Stored data entries

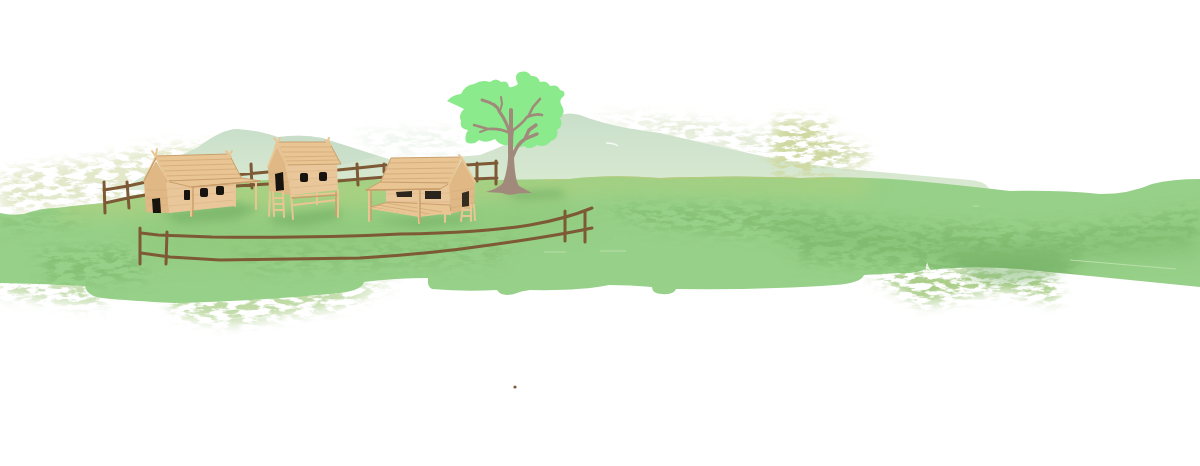
<!DOCTYPE html>
<html lang="en">
<head>
<meta charset="utf-8">
<title>Village on a green hill</title>
<style>
:root {
  --paper: #ffffff;
  --meadow: #97d088;
  --meadow-shade: #7fb96e;
  --meadow-dry: #a9cc86;
  --hill: #cfe2cc;
  --hill-far: #dbeada;
  --olive: #cfd8a0;
  --leaf: #8bea8c;
  --bark: #a18a7b;
  --fence: #7d5a35;
  --straw: #e9c594;
  --straw-light: #f1d3a6;
  --straw-line: #c99f6c;
  --wall: #eac79a;
  --wall-side: #dfb886;
  --opening: #17130f;
}
html, body { margin: 0; background: var(--paper); overflow: hidden; }
.scene { display: block; width: 1200px; height: 466px; }
.fence { fill: none; stroke: var(--fence); stroke-width: 3; stroke-linecap: round; stroke-linejoin: round; }
.roof { fill: var(--straw); stroke: var(--straw-line); stroke-width: 1; stroke-linejoin: round; }
.thatch { fill: none; stroke: var(--straw-line); stroke-width: 0.8; opacity: .75; }
.wall { fill: var(--wall); }
.side { fill: var(--wall-side); }
.planks { fill: none; stroke: var(--straw-line); stroke-width: 0.6; opacity: .5; }
.post { fill: none; stroke: var(--straw); stroke-width: 2; stroke-linecap: round; }
.post-dark { fill: none; stroke: var(--straw-line); stroke-width: 1.4; stroke-linecap: round; }
.opening { fill: var(--opening); }
.branch { fill: none; stroke: var(--bark); stroke-linecap: round; stroke-linejoin: round; }
.shade { fill: var(--meadow-shade); }
</style>
</head>
<body>
<svg class="scene" viewBox="0 0 1200 466" role="img" aria-label="Three thatched houses and a tree on a green meadow with wooden fences">
  <defs>
    <filter id="dry-brush" x="-15%" y="-30%" width="130%" height="160%">
      <feGaussianBlur in="SourceGraphic" stdDeviation="7" result="soft"/>
      <feTurbulence type="fractalNoise" baseFrequency="0.07 0.19" numOctaves="4" seed="8"/>
      <feColorMatrix values="0 0 0 0 0  0 0 0 0 0  0 0 0 0 0  6 0 0 0 -2.6" result="grain"/>
      <feComposite in="soft" in2="grain" operator="in"/>
    </filter>
    <filter id="soft" x="-20%" y="-40%" width="140%" height="180%"><feGaussianBlur stdDeviation="4"/></filter>
    <filter id="soft-wide" x="-20%" y="-60%" width="140%" height="220%"><feGaussianBlur stdDeviation="9"/></filter>
    <linearGradient id="hill-fade" x1="0" y1="0" x2="0" y2="1">
      <stop offset="0" stop-color="#c9dfca"/>
      <stop offset="1" stop-color="#dbead2"/>
    </linearGradient>
    <path id="meadow-outline" d="M0 213Q12 216 24 214Q40 208 56 208Q72 206 104 203L130 196L200 184L300 178L400 180L500 180L570 179Q610 174 660 178Q740 175 800 178Q850 176 905 180Q960 185 1010 191Q1060 190 1100 194Q1130 194 1152 184Q1172 179 1200 179V287L1120 279L1040 271Q980 264 931 270Q928 268 928 263Q925 264 926 269Q915 274 900 273Q880 274 864 275Q861 283 835 285Q770 290 676 289Q674 295 662 294Q652 294 652 287Q630 285 609 285Q580 291 530 290Q521 291 514 294Q501 297 497 290Q465 292 432 289Q427 287 428 278Q395 278 364 282Q362 290 340 293Q260 301 175 303Q130 301 102 298Q87 296 85 286Q50 284 0 283Z"/>
    <clipPath id="meadow-clip"><use href="#meadow-outline"/></clipPath>
  </defs>

  <g id="distant-hills">
    <g filter="url(#dry-brush)">
      <path d="M0 172L90 160L160 146L230 146L230 200L0 212Z" fill="#dfe6c4" opacity=".9"/>
      <path d="M350 132L450 126L470 160L380 155Z" fill="var(--hill-far)" opacity=".4"/>
      <path d="M590 116L690 120L760 132L860 150L850 168L720 150Z" fill="#dce6cc" opacity=".8"/>
    </g>
    <path d="M120 190Q170 160 198 147Q222 129 237 129Q258 130 278 137Q300 134 322 138Q360 150 395 161L430 192Z" fill="url(#hill-fade)"/>
    <path d="M278 138Q300 133 322 138Q350 147 378 156L330 168Z" fill="#c5dcc8" opacity=".5"/>
    <path d="M380 172Q430 158 480 155Q530 136 556 117Q567 111 580 115Q610 127 660 133Q720 147 780 160Q830 168 880 172L970 180Q988 182 989 190L1000 194H380Z" fill="url(#hill-fade)"/>
    <path d="M606 143Q614 143 618 146" fill="none" stroke="#f4faf3" stroke-width="1.5"/>
    <g filter="url(#dry-brush)" fill="var(--olive)">
      <path d="M775 118L832 122L835 176L770 178Z"/>
      <path d="M826 136L872 150L866 166L826 170Z" opacity=".7"/>
    </g>
  </g>

  <g id="meadow">
    <g filter="url(#dry-brush)" fill="var(--meadow-dry)">
      <path d="M0 280H110L100 306L0 294Z" opacity=".7"/>
      <path d="M160 290L360 285L400 280L340 306L235 323L180 316Z" opacity=".75"/>
      <path d="M865 270L940 268L1055 274L1060 302L1000 290L920 304Z"/>
    </g>
    <use href="#meadow-outline" fill="var(--meadow)"/>
    <g clip-path="url(#meadow-clip)">
      <g filter="url(#soft-wide)">
        <path d="M60 196L300 176L700 176L880 176L860 194L640 190L350 206L60 218Z" fill="#b1d07f" opacity=".7"/>
        <path d="M120 220L560 200L600 226L400 254L150 262Z" fill="#91cb7d" opacity=".8"/>
        <path d="M760 214L1000 240L1200 222V254L1000 266L800 250Z" fill="var(--meadow-shade)" opacity=".5"/>
        <path d="M940 254L1060 250L1080 272L1000 284L950 268Z" fill="#74ae65" opacity=".7"/>
      </g>
      <g filter="url(#dry-brush)" class="shade">
        <path d="M36 250L130 246L150 280L50 284Z" opacity=".7"/>
        <path d="M0 216L70 212L90 226L0 232Z" opacity=".45"/>
        <path d="M230 246L520 234L500 264L250 276Z" opacity=".4"/>
        <path d="M600 206L760 204L900 222L1080 226L1200 206V240L1000 262L820 244L640 226Z" opacity=".65"/>
        <path d="M790 236L1070 240L1080 280L960 276L800 262Z" opacity=".7"/>
      </g>
      <path d="M545 180Q600 173 660 178Q740 175 830 178" fill="none" stroke="#c0c878" stroke-width="3" opacity=".6"/>
      <path d="M544 252H566M600 251H626M1070 260L1176 269M973 206H979" fill="none" stroke="#b9dfab" stroke-width="1"/>
    </g>
    <path d="M958 264Q1010 262 1064 272Q1020 290 976 280Z" fill="#76b166" opacity=".5" filter="url(#soft)"/>
  </g>

  <g id="back-fence" class="fence">
    <path d="M104 182L105 213M127 182L129 208M104 190L128 186L146 182M105 203L128 198L146 195"/>
    <path d="M235 175L268 172M236 186L268 184M251 164L252 188M338 170L358 168L386 165M338 181L360 179L386 177M357 164L358 185M384 164V172"/>
    <path d="M466 165L497 163M474 179L497 178M477 163V181M496 161V184"/>
  </g>

  <g id="ground-shadows" class="shade" filter="url(#soft)">
    <path d="M158 213L236 202L260 208L236 220L180 224Z"/>
    <path d="M268 216L338 208L342 218L300 227L274 224Z"/>
    <path d="M372 220L474 214L466 222L420 228Z"/>
    <path d="M500 192L560 190L566 197L520 200Z"/>
  </g>

  <g id="long-house">
    <path class="side" d="M156 161L168 182L169 213L146 212L144 181Z"/>
    <path class="wall" d="M166 180L234 178L235 206L169 213Z"/>
    <path class="planks" d="M146 190H168M146 198H168M147 205H168M168 189L234 185M168 197L234 192M169 206L235 200"/>
    <path class="roof" d="M156 156L229 154L242 179L167 181Z"/>
    <path class="thatch" d="M158 161L232 159M160 166L234 164M162 171L237 169M165 176L240 174"/>
    <path class="roof" d="M166 181L242 178L260 181L191 187Z"/>
    <path class="post" d="M156 157L144 181M156 157L168 181M152 151L158 160M157 149L155 160M226 151L231 157M232 151L228 157M191 187V216M235 183V206M256 182V209M240 182L256 182"/>
    <path class="post-dark" d="M193 187V216M191 187L260 181M144 181L156 158"/>
    <g class="opening">
      <path d="M152 199L160 198L161 213L153 213Z"/>
      <rect x="184" y="190" width="6" height="10" rx="1"/>
      <rect x="200" y="188" width="8" height="9" rx="2"/>
      <rect x="216" y="186" width="8" height="9" rx="2"/>
    </g>
  </g>

  <g id="stilt-house">
    <path class="post" d="M270 190L269 216M291 194L293 219M338 190V217M317 193V204M292 196L337 193M293 205L337 200"/>
    <path class="post-dark" d="M292 198L337 195M336 192V216"/>
    <path class="side" d="M277 147L287 165L291 195L269 191L268 166Z"/>
    <path class="wall" d="M285 164L337 163L338 190L291 195Z"/>
    <path class="planks" d="M269 174L288 173M269 182L290 182M287 172L337 170M288 180L337 177M290 188L338 184"/>
    <path class="roof" d="M277 142L329 142L341 164L286 165Z"/>
    <path class="thatch" d="M279 147L331 147M281 152L334 152M283 157L337 156M285 161L339 160"/>
    <path class="post" d="M277 144L268 167M277 144L287 166M274 138L280 146M280 138L275 147M325 140L331 145M329 138L326 145M273 192L274 216M283 193L284 217M274 198H283M274 204H283M274 210H284"/>
    <g class="opening">
      <path d="M275 174L283 172L284 190L276 191Z"/>
      <rect x="300" y="173" width="8" height="9" rx="2"/>
      <rect x="319" y="172" width="8" height="9" rx="2"/>
    </g>
  </g>

  <g id="porch-house">
    <path class="wall" d="M386 186L450 184L451 215L386 210Z"/>
    <path class="side" d="M462 160L475 182L474 207L451 214L449 184Z"/>
    <path class="planks" d="M386 194L450 193M386 202L450 202M451 192L474 188M451 200L474 196M451 208L474 203"/>
    <path class="roof" d="M391 158L461 157L449 183L380 183Z"/>
    <path class="thatch" d="M389 163L459 162M386 169L456 168M384 174L454 173M382 179L451 178"/>
    <path class="roof" d="M380 182L450 183L440 189L366 190Z"/>
    <path class="roof" d="M371 207L388 202L450 205L451 212L418 216Z" fill="var(--straw-light)"/>
    <path class="thatch" d="M378 205L430 214M386 203L442 212"/>
    <path class="post" d="M369 190V221M418 190L419 223M371 208L419 216L451 212M445 213V222M474 205L475 220M461 157L449 184M461 157L475 182M459 155L465 163M463 206L461 221M471 205L471 221M463 210H471M462 216H471"/>
    <path class="post-dark" d="M371 190V220M420 190V222M366 190L440 189"/>
    <g class="opening">
      <path d="M396 192L412 191L412 197L397 197Z" opacity=".9"/>
      <path d="M425 191L441 191L441 199L425 199Z" opacity=".9"/>
      <path d="M462 193L469 191L469 206L462 207Z" opacity=".85"/>
    </g>
  </g>

  <g id="tree">
    <path fill="var(--leaf)" d="M447 101Q452 95 461 94Q465 85 474 84Q482 79 490 82Q496 77 501 82Q508 80 509 87Q514 88 518 84Q513 75 520 72Q528 70 531 76Q538 75 540 82Q547 80 550 86Q558 84 560 90Q566 91 564 96Q558 100 562 106Q566 113 560 118Q564 126 557 130Q559 139 551 141Q546 148 537 145Q530 151 524 146Q514 150 508 145Q500 146 495 139Q486 144 479 140Q473 146 466 142Q464 136 468 130Q459 129 461 121Q458 115 464 109Q456 105 447 101Z"/>
    <path fill="var(--bark)" d="M508 130L514 130Q512 146 514 158Q515 180 519 186L532 193Q520 193 516 194Q508 196 502 193L486 192Q499 188 503 183Q509 166 508 150Z"/>
    <g class="branch">
      <path d="M511 150V110" stroke-width="4"/>
      <path d="M510 134Q507 122 499 111Q497 104 482 100" stroke-width="3"/>
      <path d="M510 133Q500 128 488 129L474 125" stroke-width="2.6"/>
      <path d="M512 131Q522 124 527 117Q536 113 542 115M528 117L533 107L540 99" stroke-width="2.6"/>
      <path d="M513 156Q517 144 525 139L537 134M525 139L529 130L536 125" stroke-width="3.4"/>
      <path d="M500 111L502 104L501 97M488 129L480 132M494 104L498 108" stroke-width="2"/>
    </g>
  </g>

  <g id="front-fence" class="fence">
    <path d="M140 228V264M167 232L166 264M565 211V241M585 211V242"/>
    <path d="M141 233L158 235L212 237Q320 238 400 234Q480 233 530 225Q565 219 592 208"/>
    <path d="M141 253L170 257L220 260Q300 259 360 258Q430 254 490 245Q555 236 592 228"/>
  </g>

  <circle id="paint-dot" cx="515" cy="387" r="1.6" fill="var(--fence)"/>
</svg>
</body>
</html>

● WHAT YOU NEED TO DO:
Begin with the line above that has "206L760 204L900 222L1080" and continue through the line that has "157L144 181M156 157L168", setting each one down exactly. Stop there.

● WRITTEN RESPONSE:
        <path d="M600 206L760 204L900 222L1080 226L1200 206V240L1000 262L820 244L640 226Z" opacity=".65"/>
        <path d="M790 236L1070 240L1080 280L960 276L800 262Z" opacity=".7"/>
      </g>
      <path d="M545 180Q600 173 660 178Q740 175 830 178" fill="none" stroke="#c0c878" stroke-width="3" opacity=".6"/>
      <path d="M544 252H566M600 251H626M1070 260L1176 269M973 206H979" fill="none" stroke="#b9dfab" stroke-width="1"/>
    </g>
    <path d="M958 264Q1010 262 1064 272Q1020 290 976 280Z" fill="#76b166" opacity=".5" filter="url(#soft)"/>
  </g>

  <g id="back-fence" class="fence">
    <path d="M104 182L105 213M127 182L129 208M104 190L128 186L146 182M105 203L128 198L146 195"/>
    <path d="M235 175L268 172M236 186L268 184M251 164L252 188M338 170L358 168L386 165M338 181L360 179L386 177M357 164L358 185M384 164V172"/>
    <path d="M466 165L497 163M474 179L497 178M477 163V181M496 161V184"/>
  </g>

  <g id="ground-shadows" class="shade" filter="url(#soft)">
    <path d="M158 213L236 202L260 208L236 220L180 224Z"/>
    <path d="M268 216L338 208L342 218L300 227L274 224Z"/>
    <path d="M372 220L474 214L466 222L420 228Z"/>
    <path d="M500 192L560 190L566 197L520 200Z"/>
  </g>

  <g id="long-house">
    <path class="side" d="M156 161L168 182L169 213L146 212L144 181Z"/>
    <path class="wall" d="M166 180L234 178L235 206L169 213Z"/>
    <path class="planks" d="M146 190H168M146 198H168M147 205H168M168 189L234 185M168 197L234 192M169 206L235 200"/>
    <path class="roof" d="M156 156L229 154L242 179L167 181Z"/>
    <path class="thatch" d="M158 161L232 159M160 166L234 164M162 171L237 169M165 176L240 174"/>
    <path class="roof" d="M166 181L242 178L260 181L191 187Z"/>
    <path class="post" d="M156 157L144 181M156 157L168 181M152 151L158 160M157 149L155 160M226 151L231 157M232 151L228 157M191 187V216M235 183V206M256 182V209M240 182L256 182"/>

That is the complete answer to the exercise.